- Use “high priority” sparingly. We’ve all come across people who like to use a “high priority” flag (the red exclamation point) on every single one of their e-mails. After a while, you become conditioned to ignore that “high priority” flag because every e-mail they send cannot possibly be a high priority! Using this flag only when your message concerns something of pressing importance ensures that your e-mail will be given the attention it deserves. Of course, if something is truly urgent or critical, maybe you should use the phone instead.
- Cover one topic at a time. It’s best that each e-mail discuss one subject at a time. If, for example, you’re sending someone comments on a document for a case but you also want to set up a meeting regarding a different matter, send two separate e-mails to keep things straight. The second subject might get overlooked if it’s included in one long e-mail—not to mention that it will be totally missed if it gets buried at the end of a subsequent trail of exchanges concerning the first topic.
- Convey appreciation for the work. When using e-mail to give constructive criticism, you need to apply the same rules that are used for in-person feedback. Start with the positive. It could be as simple as, “I appreciate your work on this matter, and the sources you cited are particularly helpful. As to the motion itself, some revisions are needed to clarify our argument.” Busy as you are, you may be thinking, “Do I really have to take the time to write something nice when I just want the document revised?” The answer is yes.
As a manager, you always want to find ways to motivate your people and reinforce positive behaviors and skills while giving constructive feedback, so they continue to learn and develop. This was a big issue for Joe, whose redlined documents came with very little feedback, no explanation for changes he made, and no comments on what the individual did well. As a result, his e-mails demotivated his team members.
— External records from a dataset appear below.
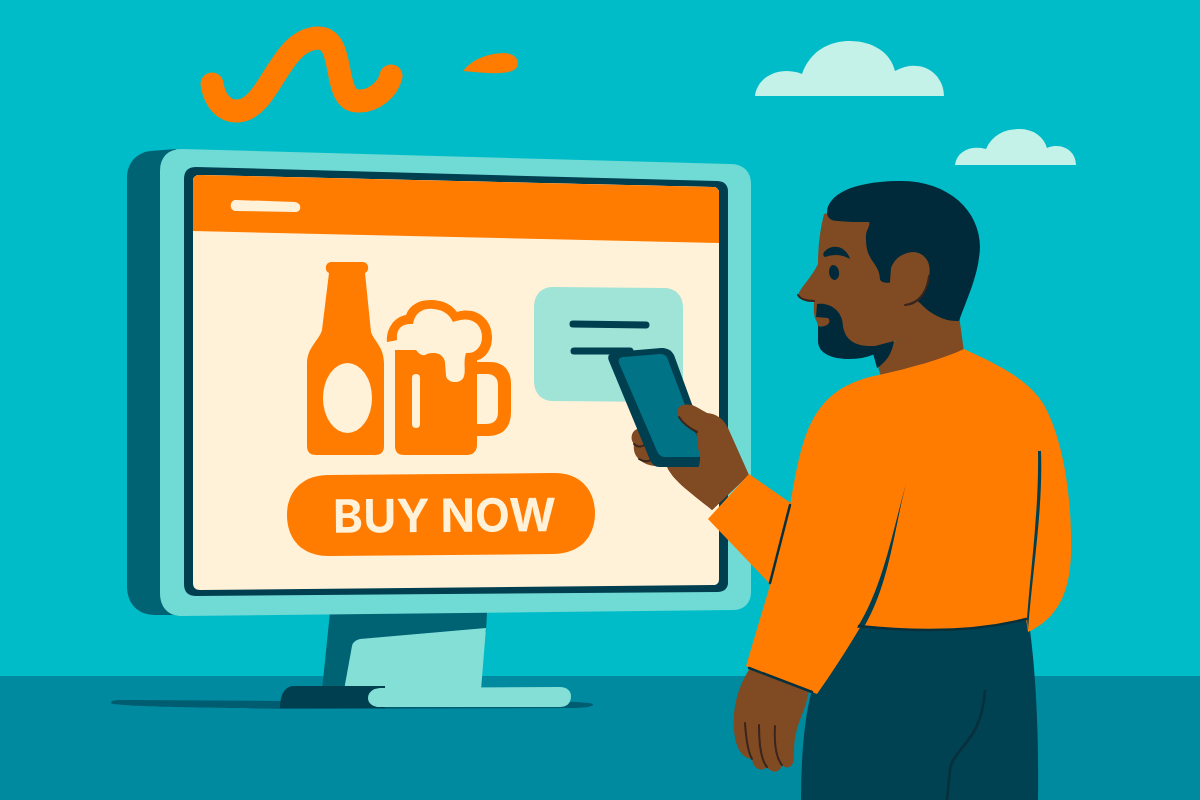
<!DOCTYPE html>
<html lang="en">
<head>
<meta charset="utf-8">
<title>Buy now</title>
<style>
:root {
  --sky: #00bcc8;
  --floor: #008a9f;
  --floor-shadow: #005c70;
  --orange: #ff7c00;
  --cream: #fff2d8;
  --mint: #a0e4d8;
  --cloud: #c4f1e8;
  --frame: #70dbd5;
  --teal: #006374;
  --navy: #003f50;
  --hair: #002a3a;
  --trousers: #004152;
  --skin: #804a23;
  --glass: #007386;
}
html, body { margin: 0; height: 100%; overflow: hidden; background: var(--sky); }
.scene { display: block; width: 1200px; height: 800px; }
.sky { fill: var(--sky); }
.floor { fill: var(--floor); }
.floor-shadow { fill: var(--floor-shadow); }
.orange { fill: var(--orange); }
.cream { fill: var(--cream); }
.mint { fill: var(--mint); }
.cloud { fill: var(--cloud); }
.frame { fill: var(--frame); }
.stand-front { fill: #84e0d7; }
.teal { fill: var(--teal); }
.navy { fill: var(--navy); }
.hair { fill: var(--hair); }
.trousers { fill: var(--trousers); }
.skin { fill: var(--skin); }
.glass { fill: var(--glass); }
.squiggle { fill: none; stroke: var(--orange); stroke-width: 23; stroke-linecap: round; stroke-linejoin: round; }
.text-line { fill: none; stroke: var(--navy); stroke-width: 7; stroke-linecap: round; }
.crease { fill: none; stroke: #08303c; stroke-width: 2.5; stroke-linecap: round; }
.finger-line { fill: none; stroke: #38251d; stroke-width: 2; stroke-linecap: round; }
.button-label { fill: var(--cream); font: 700 46px Inter, "Open Sans", sans-serif; }
</style>
</head>
<body>
<svg class="scene" viewBox="0 0 1200 800" role="img" aria-label="A man holding a phone in front of a large monitor showing a beer shop">
  <rect class="sky" width="1200" height="800"/>
  <rect class="floor" y="676" width="1200" height="124"/>

  <g id="sky-ornaments">
    <path class="squiggle" d="M212 84C215 103 226 112 238 111C270 109 279 39 318 38C347 38 331 99 357 101C374 102 388 89 391 76"/>
    <path class="orange" d="M463 71C473 58 490 53 505 53C515 54 520 60 517 67C512 76 486 73 463 71Z"/>
    <path class="cloud" d="M755 96C757 78 778 65 802 74C810 51 829 41 850 41C873 41 891 53 895 71C920 57 944 73 944 96Z"/>
    <path class="cloud" d="M955 165C957 151 971 145 986 149C992 135 1005 129 1019 129C1034 129 1044 137 1047 148C1062 142 1076 151 1076 165Z"/>
  </g>

  <g id="monitor-stand">
    <path class="floor-shadow" d="M111 703C111 700 116 700 124 700L281 701L570 702C582 702 594 703 593 705C592 707 583 708 570 708L300 709C230 708 111 707 111 703Z"/>
    <path class="teal" d="M330 612H487L486 632L350 690H322Z"/>
    <path class="stand-front" d="M352 646C353 642 356 640 360 639L486 628L481 690H344Z"/>
    <path class="navy" d="M294 686H385V708H280C280 696 284 686 294 686Z"/>
    <path class="stand-front" d="M380 688L560 687C567 687 571 691 571 696C571 703 567 707 560 707H380C364 707 364 689 380 688Z"/>
  </g>

  <g id="monitor">
    <path class="teal" d="M176 149L150 151C136 153 127 163 127 178V586C127 604 138 615 155 615H182Z"/>
    <path class="frame" d="M182 149L730 164C744 164 751 172 751 184V592C751 603 744 610 733 610L182 616C168 616 160 607 160 593V171C160 157 168 149 182 149Z"/>
    <path class="navy" d="M196 167L717 181C724 181 728 185 728 191V583C728 588 724 592 718 592L196 596C188 596 184 592 184 584V179C184 171 188 167 196 167Z"/>
    <path class="cream" d="M200 175L713 187C717 187 719 190 719 193V579C719 583 717 585 713 585L200 590C195 590 193 587 193 583V182C193 177 195 175 200 175Z"/>
    <path class="orange" d="M200 175L713 187C717 187 719 190 719 193V243L193 231V182C193 177 195 175 200 175Z"/>
    <path class="cream" d="M236 200L295 202C302 203 302 212 295 212L236 211C229 211 229 200 236 200Z"/>
  </g>

  <g id="beer-bottle">
    <path class="orange" d="M331 262H363C369 262 370 271 365 273L371 332C374 341 384 347 384 363V446C384 452 381 455 375 455H316C310 455 307 452 307 446V364C307 347 319 341 322 330L329 273C324 271 325 262 331 262Z"/>
    <ellipse class="cream" cx="347.500" cy="398" rx="24.500" ry="35"/>
  </g>

  <g id="beer-mug">
    <path class="orange" fill-rule="evenodd" d="M476 362H490C504 362 511 371 511 384V412C511 428 502 436 488 436H476ZM477 374V424H486C494 424 498 420 498 412V385C498 378 494 374 487 374Z"/>
    <path class="orange" d="M395 350H477V445C477 451 473 455 467 455H404C398 455 395 452 395 446Z"/>
    <path class="orange" d="M387 342C386 329 394 317 406 315C410 304 420 300 431 300C444 300 452 305 457 312C475 306 492 318 492 337C492 351 484 361 472 361H460V340H398Z"/>
    <path class="cream" d="M395 350L397 339C396 329 402 323 413 324C415 312 424 308 433 309C444 310 449 314 453 322C470 315 482 323 482 337C482 347 475 354 466 353C463 362 466 370 464 376C462 384 448 384 446 376L445 362C443 352 433 352 427 354C423 357 419 354 416 350Z"/>
    <rect class="cream" x="412" y="374" width="8" height="54" rx="4"/>
  </g>

  <g id="buy-button">
    <path class="orange" d="M328 475L553 473C579 472 595 489 595 513C595 538 579 554 553 554L328 556C303 556 287 540 287 515C287 491 303 475 328 475Z"/>
    <text class="button-label" x="333" y="532" textLength="223" lengthAdjust="spacingAndGlyphs" transform="rotate(-.4 444 515)">BUY NOW</text>
  </g>

  <g id="message-card">
    <path class="mint" d="M553 287L664 288C676 288 683 296 683 307V384C683 395 676 402 664 402L553 401C541 401 534 393 534 381V307C534 295 541 287 553 287Z"/>
    <path class="text-line" d="M573 324L646 325M574 351H630"/>
  </g>

  <g id="phone-in-hand">
    <path class="skin" d="M642 428C632 428 629 438 634 444C633 450 635 456 639 459C644 465 655 467 667 467C673 480 687 490 712 510L748 475L720 424L650 430Z"/>
    <path class="finger-line" d="M634 444C638 448 643 447 647 443M639 459C645 463 652 461 655 457"/>
    <path class="navy" d="M614 352L661 348C668 348 671 350 674 355L712 459C714 464 712 467 707 467H660C655 467 652 464 650 460L609 361C607 356 609 353 614 352Z"/>
    <path class="glass" d="M624 357L660 354C664 354 667 356 668 360L702 450C704 455 702 457 698 457H666C661 457 659 455 657 451L619 363C618 359 620 357 624 357Z"/>
    <path class="skin" d="M712 510L697 491C690 479 704 465 699 451C696 444 698 438 696 432L684 424C675 416 676 405 684 405C693 403 699 409 707 413C716 414 723 418 728 428L749 475Z"/>
    <path class="finger-line" d="M679 417C684 425 691 429 697 432"/>
  </g>

  <g id="man">
    <path class="orange" d="M749 474L792 504L782 590L770 584L708 519Z"/>
    <g id="lowered-hand">
      <path class="skin" d="M750 668L809 690C807 706 799 719 796 733C793 744 795 756 793 763C790 769 785 768 782 765C779 775 770 772 767 767C761 773 753 768 752 759C740 758 735 744 734 730C732 704 740 684 750 668Z"/>
      <path class="finger-line" d="M745 723C746 738 748 752 752 759M759 725C759 744 761 760 767 767M775 726C774 745 777 759 782 765"/>
    </g>
    <path class="trousers" d="M858 624L1028 617C1035 660 1039 728 1038 800H801C801 760 804 718 812 690Z"/>
    <path class="crease" d="M985 691C981 744 953 747 950 770L947 800"/>

    <path class="skin" d="M874 352L958 308L964 352C940 372 905 380 881 377Z"/>
    <path class="hair" d="M872 350L894 341C892 354 886 362 877 368Z"/>
    <path class="orange" d="M964 349C994 363 1029 379 1044 405C1063 440 1072 494 1071 553C1070 595 1056 619 1028 632L1026 619C975 632 915 632 861 626C846 651 832 673 817 694L746 666L771 582L791 500C799 455 805 421 829 398C843 385 862 378 879 375C910 368 943 359 964 349Z"/>
    <path class="crease" d="M790 505L770 583"/>
    <path class="navy" d="M909 474C894 522 885 584 857 628L864 627C892 579 895 518 909 474ZM1038 451C1039 510 1031 565 1027 618L1028 630C1033 566 1043 510 1041 451Z"/>
    <path class="crease" d="M749 668L812 692M859 626C915 632 975 632 1026 619"/>

    <g id="head">
      <path class="skin" d="M824 214L880 202L945 245L956 318L892 342L850 356L820 325C812 318 814 309 814 302C806 301 799 299 798 295C800 288 812 277 818 264C818 246 820 230 824 214Z"/>
      <path class="hair" d="M827 212C828 195 851 182 896 181C947 179 980 210 980 247C979 275 967 298 959 321C947 322 932 316 920 303L892 281C890 284 880 283 880 279C879 262 866 262 866 239C865 230 871 226 869 222C858 222 846 222 838 221C831 221 827 218 827 212Z"/>
      <path class="skin" d="M891 268C895 257 905 252 914 252C925 253 932 263 929 276C927 291 918 304 903 305C894 303 891 297 890 281Z"/>
      <path class="finger-line" d="M929 276C927 293 918 304 905 305"/>
      <path class="hair" d="M817 304C831 302 843 312 843 326C845 341 857 347 875 346L894 341C882 353 867 359 849 359C831 359 818 353 818 341V326C827 328 832 322 828 318L816 317Z"/>
      <path class="skin" d="M816 318H827C832 321 828 327 818 326Z"/>
      <path class="hair" d="M824 252C832 243 846 246 850 259C842 254 833 254 825 257C823 256 823 254 824 252Z"/>
      <ellipse class="hair" cx="834" cy="272.500" rx="5" ry="7.500" transform="rotate(-8 834 272)"/>
      <path class="finger-line" d="M798 295C800 299 807 301 814 301"/>
    </g>
  </g>
</svg>
</body>
</html>
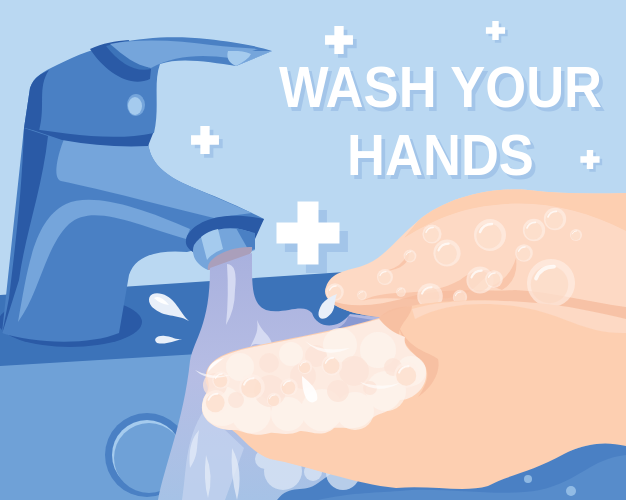
<!DOCTYPE html>
<html lang="en">
<head>
<meta charset="utf-8">
<title>Wash your hands</title>
<style>
:root {
  --sky: #bad8f2;
  --shade: #a3c5e9;
  --navy: #2a5aa6;
  --rim: #3c73b9;
  --blue: #4a80c4;
  --basin: #6fa1d7;
  --sheen: #75a5db;
  --pale: #a5cbee;
  --water: #b3bae2;
  --skin: #fdcfb1;
  --skin-light: #fdd9c4;
  --skin-dark: #f7bd9f;
  --foam: #fdebe1;
  --white: #ffffff;
}
* { box-sizing: border-box; margin: 0; }
html, body { width: 626px; height: 500px; overflow: hidden; }
.poster { position: relative; width: 626px; height: 500px; overflow: hidden; background: var(--sky); }
.scene { position: absolute; inset: 0; display: block; }
.headline {
  position: absolute; left: 255px; top: 53px; width: 371px;
  font: bold 57px/68px "Liberation Sans", Arial, sans-serif;
  text-align: center; white-space: nowrap; color: var(--white);
  text-shadow: 4px 4px 0 var(--shade);
  transform: scaleX(.922);
}
.headline span { display: block; }
.navy { fill: var(--navy); }
.rim { fill: var(--rim); }
.blue { fill: var(--blue); }
.basin { fill: var(--basin); }
.sheen { fill: var(--sheen); }
.pale { fill: var(--pale); }
.water { fill: var(--water); }
.skin { fill: var(--skin); }
.skin-light { fill: var(--skin-light); }
.skin-dark { fill: var(--skin-dark); }
.foam { fill: var(--foam); }
.white { fill: var(--white); }
</style>
</head>
<body>
<main class="poster">
<svg class="scene" width="626" height="500" viewBox="0 0 626 500" role="img" aria-label="Two soapy hands being washed under a running blue tap">
  <defs>
    <path id="plus" d="M-5-15H5V-5H15V5H5V15H-5V5H-15V-5H-5Z"/>
    <g id="cross">
      <use href="#plus" x="4" y="4" fill="#a3c5e9"/>
      <use href="#plus" fill="#fff"/>
    </g>
    <g id="bubble">
      <circle r="16" fill="#fff0e8" opacity=".62"/>
      <circle r="12.5" cx="-1" cy="1" fill="#fcd5be" opacity=".5"/>
      <path d="M-10-3Q-7-11 2-11" fill="none" stroke="#fff" stroke-width="2.5" stroke-linecap="round" opacity=".75"/>
    </g>
    <linearGradient id="stream" x1="0" y1="0" x2="0" y2="1">
      <stop offset="0" stop-color="#a9b1de"/>
      <stop offset=".5" stop-color="#b6bde4"/>
      <stop offset="1" stop-color="#a6c2e6"/>
    </linearGradient>
    <clipPath id="back-hand-area">
      <path d="M326 287C331 272 346 271 362 266C384 259 396 239 418 221C445 198 489 187 528 190C560 194 593 194 626 193V322C560 309 500 300 455 301L397 318C370 318 337 311 329 300Z"/>
    </clipPath>
  </defs>

  <g id="crosses">
    <use href="#cross" transform="translate(339 40) scale(.93)"/>
    <use href="#cross" transform="translate(495.500 30.500) scale(.64)"/>
    <use href="#cross" transform="translate(205 140) scale(.93)"/>
    <use href="#cross" transform="translate(590 159.500) scale(.64)"/>
    <use href="#cross" transform="translate(308 233) scale(2.100)"/>
  </g>

  <g id="sink">
    <path class="basin" d="M0 340H626V500H0Z"/>
    <path class="rim" d="M0 295L345 272L420 340L215 353L0 366Z"/>
    <path class="blue" d="M230 500C280 470 310 474 360 470C440 462 520 478 560 455C585 443 608 442 626 443V500Z"/>
    <path class="basin" d="M318 500C350 493 370 493 400 491C440 486 500 498 540 490C580 481 590 459 626 455V500Z" opacity=".35"/>
    <circle class="blue" cx="147" cy="455" r="42"/>
    <circle class="pale" cx="147" cy="455" r="35"/>
    <circle class="basin" cx="149" cy="458" r="35"/>
    <path class="blue" d="M182 445A36 36 0 0 1 176 482L186 471A42 42 0 0 0 188 444Z"/>
    <ellipse class="navy" cx="70" cy="322" rx="72" ry="25"/>
  </g>

  <g id="tap">
    <path class="blue" d="M24 128L148 134C146 164 166 177 199 190C224 200 247 210 264 219L254 235L187 252C163 250 136 253 129 275L119 333C88 346 31 343 2 333Z"/>
    <path class="navy" d="M24 128L48 136C42 190 25 235 19 280L2 334L9 298C16 240 22 190 24 128Z"/>
    <path class="sheen" d="M64 139L148 136C147 163 166 177 199 190L252 213L214 218C160 205 105 190 61 181C52 178 58 154 64 139Z"/>
    <path class="sheen" d="M18 322C28 266 34 220 66 204C92 192 140 207 190 229L186 239C135 224 92 203 69 224C45 247 40 292 18 322Z"/>
    <path class="navy" d="M24 127L49 128L154 131L148 146Q106 148 62 140Z"/>
    <path class="blue" d="M24 128L30 88C34 76 43 72 57 65C109 38 162 34 207 39C235 42 257 46 272 51L236 66C210 62 180 57 160 64C153 83 160 108 154 133C112 142 65 133 24 128Z"/>
    <path class="navy" d="M24 128L30 88C34 77 41 74 49 70C37 88 46 105 39 131ZM90 49C103 43 115 41 129 40C130 55 141 66 151 69L150 79C130 88 106 73 90 49Z"/>
    <path class="rim" d="M106 46L129 40C130 55 141 65 151 69Q128 74 106 46Z"/>
    <path class="sheen" d="M110 44C143 38 180 41 211 45C228 47 244 48 258 49L230 58C202 54 174 55 151 68C135 65 124 56 110 44Z"/>
    <path class="pale" d="M228 51L272 51L236 66C229 63 226 58 228 51Z"/>
    <path class="sheen" d="M228 51L272 51L236 66Q249 59 251 54Q241 50 228 51Z"/>
    <ellipse class="sheen" cx="136" cy="105" rx="9" ry="11"/>
    <ellipse class="pale" cx="135" cy="106" rx="7" ry="9"/>
    <path class="navy" d="M187 236C197 218 228 211 264 219L255 239C232 225 207 231 194 253C187 248 184 244 187 236Z"/>
    <path class="sheen" d="M194 245C203 230 231 222 255 234V250L208 270C198 266 190 256 194 245Z"/>
    <path class="pale" d="M201 237Q208 231 218 229L223 249Q212 253 207 260Z"/>
    <path class="blue" d="M236 228L255 233V249L249 251Z"/>
    <path d="M208 270C205 259 228 246 252 247C254 259 230 267 208 270Z" fill="#aa9fbb"/>
  </g>

  <g id="running-water">
    <path d="M210 268L252 253C252 284 251 304 266 310C284 315 303 302 312 313C317 329 338 330 350 314L388 318L392 430L318 483C304 494 290 483 277 500H158C164 467 184 420 190 361C194 339 210 326 210 268Z" fill="url(#stream)"/>
    <path d="M227 264Q238 264 235 290Q235 310 226 325Q229 296 227 264Z" fill="#d5daf2"/>
    <path d="M257 320C264 336 270 333 273 347C262 346 253 340 250 348C254 337 259 334 257 320Z" fill="#d5daf2"/>
    <path d="M320 338C330 330 346 328 348 316L380 321L370 348H310Z" fill="#8999d2"/>
    <path d="M182 500C187 470 184 442 204 410L244 448L225 500Z" fill="#c9d8f1" opacity=".65"/>
    <path d="M190 468C188 445 194 436 199 430C196 449 199 454 190 468Z" fill="#e6edf9" opacity=".7"/>
    <path d="M206 455Q214 475 208 498Q203 480 206 455ZM232 448Q244 470 237 500Q230 474 232 448Z" fill="#e4ecf9" opacity=".75"/>
    <g fill="#dce7f6" opacity=".75">
      <circle cx="283" cy="471" r="19"/><circle cx="343" cy="473" r="17"/><circle cx="313" cy="472" r="9"/><circle cx="265" cy="459" r="10"/>
    </g>
  </g>

  <g id="back-hand">
    <path class="skin-light" d="M326 287C331 272 346 271 362 266C384 259 396 239 418 221C445 198 489 187 528 190C560 194 593 194 626 193V326L440 316L397 318C370 318 337 311 329 300C325 296 324 291 326 287Z"/>
    <path class="skin" d="M418 221C445 198 489 187 528 190C560 194 593 194 626 193V231C585 210 545 201 505 204C465 207 440 216 404 238Z"/>
    <g clip-path="url(#back-hand-area)">
      <path class="skin-dark" d="M329 300C352 309 380 305 405 298C445 286 475 292 515 290C553 292 589 302 626 307V330H397C362 318 339 313 329 300Z" opacity=".8"/>
      <path class="skin-dark" d="M362 301C390 286 425 300 460 280C472 270 486 267 497 273C480 274 480 292 455 297C420 304 390 294 362 301ZM386 271Q405 266 409 249Q412 268 386 271ZM491 286Q509 280 516 258Q519 280 502 290Z" opacity=".65"/>
    </g>
    <g id="back-hand-bubbles">
      <use href="#bubble" transform="translate(490 235)"/>
      <use href="#bubble" transform="translate(551 283) scale(1.500)"/>
      <use href="#bubble" transform="translate(447 253) scale(.85)"/>
      <use href="#bubble" transform="translate(432 234) scale(.6)"/>
      <use href="#bubble" transform="translate(534 230) scale(.7)"/>
      <use href="#bubble" transform="translate(555 219) scale(.7)"/>
      <use href="#bubble" transform="translate(576 235) scale(.38)"/>
      <use href="#bubble" transform="translate(524 253) scale(.55)"/>
      <use href="#bubble" transform="translate(480 280) scale(.85)"/>
      <use href="#bubble" transform="translate(494 279) scale(.55)"/>
      <use href="#bubble" transform="translate(430 296) scale(.8)"/>
      <use href="#bubble" transform="translate(410 256) scale(.4)"/>
      <use href="#bubble" transform="translate(385 277) scale(.5)"/>
      <use href="#bubble" transform="translate(401 292) scale(.3)"/>
      <use href="#bubble" transform="translate(362 295) scale(.3)"/>
      <use href="#bubble" transform="translate(335 292) scale(.55)"/>
      <use href="#bubble" transform="translate(460 297) scale(.45)"/>
    </g>
  </g>

  <g id="front-hand">
    <path class="skin" d="M206 383C203 365 216 355 245 348C285 339 340 330 379 318C395 307 420 303 455 301C500 298 560 304 626 320V446C602 440 581 445 564 454C532 472 508 475 488 486C464 493 432 485 396 488C355 484 308 466 270 459C251 452 240 435 232 430C210 430 198 413 203 402C204 393 211 392 206 383Z"/>
    <path class="skin-light" d="M412 309C455 296 520 300 569 307C590 311 610 315 626 319V333C583 334 565 314 520 307C485 301 443 303 415 319Z"/>
    <path class="skin-dark" d="M379 318C387 309 397 307 412 306C411 318 398 324 399 337C389 332 384 326 379 318ZM399 327C410 350 427 351 438 359C441 371 433 387 418 397C428 383 430 372 424 365C415 354 404 348 399 327Z" opacity=".8"/>
    <path class="foam" d="M207 377C205 363 221 355 245 349C290 339 340 331 379 319C385 326 393 333 405 337C402 350 418 354 425 366C431 383 416 400 400 400C392 414 379 411 370 420C361 432 344 427 334 428C322 439 309 430 300 431C287 437 276 432 270 433C253 438 245 431 235 430C211 431 198 415 203 402C205 392 212 392 207 377Z"/>
    <g fill="#fdf5ef" opacity=".7">
      <circle cx="222" cy="406" r="20"/><circle cx="251" cy="413" r="20"/><circle cx="288" cy="414" r="17"/><circle cx="322" cy="410" r="21"/><circle cx="355" cy="411" r="19"/><circle cx="386" cy="391" r="20"/><circle cx="411" cy="371" r="15"/><circle cx="240" cy="367" r="14"/><circle cx="291" cy="354" r="12"/><circle cx="340" cy="345" r="17"/><circle cx="378" cy="350" r="18"/>
    </g>
    <g fill="#fce4d8" opacity=".75">
      <circle cx="215" cy="385" r="12"/><circle cx="236" cy="400" r="8"/><circle cx="270" cy="391" r="16"/><circle cx="303" cy="376" r="13"/><circle cx="269" cy="363" r="10"/><circle cx="316" cy="356" r="11"/><circle cx="354" cy="371" r="15"/><circle cx="338" cy="391" r="11"/><circle cx="393" cy="367" r="9"/><circle cx="370" cy="388" r="7"/>
    </g>
    <use href="#bubble" transform="translate(252 387) scale(.8)"/>
    <use href="#bubble" transform="translate(221 380) scale(.55)"/>
    <use href="#bubble" transform="translate(289 387) scale(.55)"/>
    <use href="#bubble" transform="translate(305 367) scale(.45)"/>
    <use href="#bubble" transform="translate(332 365) scale(.65)"/>
    <use href="#bubble" transform="translate(274 400) scale(.45)"/>
    <use href="#bubble" transform="translate(216 402) scale(.75)"/>
    <use href="#bubble" transform="translate(407 375) scale(.8)"/>
    <path class="white" d="M302 376C312 384 319 392 317 400C310 407 302 399 302 376ZM208 372Q209 361 224 358Q213 366 208 372Z" opacity=".9"/>
    <path d="M305 341Q320 353 350 348Q324 360 305 341ZM195 370Q210 378 230 375Q209 383 195 370ZM360 382Q382 389 400 383Q377 395 360 382Z" fill="#fff" opacity=".65"/>
  </g>

  <g id="splashes" fill="#e8eff9">
    <path d="M189 321C175 313 166 319 152 307C145 298 151 291 162 294C176 298 179 312 189 321Z"/>
    <path d="M182 339C173 341 166 345 157 343C152 339 158 335 165 336C171 336 175 340 182 339Z"/>
    <path d="M337 294C333 304 337 311 326 318C318 321 316 314 322 304Q328 297 337 294Z"/>
    <path d="M154 298Q160 294 169 305Q160 304 154 298Z" fill="#fff"/>
  </g>
  <g fill="#a5cbee" opacity=".75">
    <circle cx="528" cy="479" r="4"/><circle cx="571" cy="491" r="5"/>
  </g>
</svg>
<h1 class="headline"><span>WASH YOUR</span><span>HANDS</span></h1>
</main>
</body>
</html>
- Clearly describe any assignments in your e-mails. Make sure you include necessary background information, expectations for the finished product, deadlines and helpful resources. Reread your e-mail from the point of view of the person receiving it. Is it clear what you want and when you want it? Are you making any assumptions about the individual’s ability to decipher your instructions simply because you know all the background information? Do you provide any examples, templates or resources that will make the person more efficient in the assignment? And if your e-mail requires a response, are you specific about the kind of response needed?
- Use formatting to clarify further. Look at the way you’ve formatted the body of your e-mail. Is it one long paragraph or is it broken up so that it’s easy to read? For example, putting “Background” at the beginning of one paragraph, “Assignment” at the beginning of another, and “Deadline” at the front of another is an easy-to-read format that immediately tells the recipient which paragraph contains which details. If a project has multiple steps, placing numbers before each step is effective, too. A block of text is very difficult to read and makes it easy to miss something important.
Moving to a Smoother Communication Style
I’m happy to report that Joe’s management by e-mail is going much smoother these days. Notably, as he began to make needed changes in his approach, he asked his staff for feedback to ensure more effective e-mails, too. In addition, he decided to step out of his office more often to deliver assignments and feedback in person. While he may not win a “Boss of the Year” award anytime soon, he is making great strides in his management style and has learned the importance of viewing his e-mails as a key element in his supervising strategy.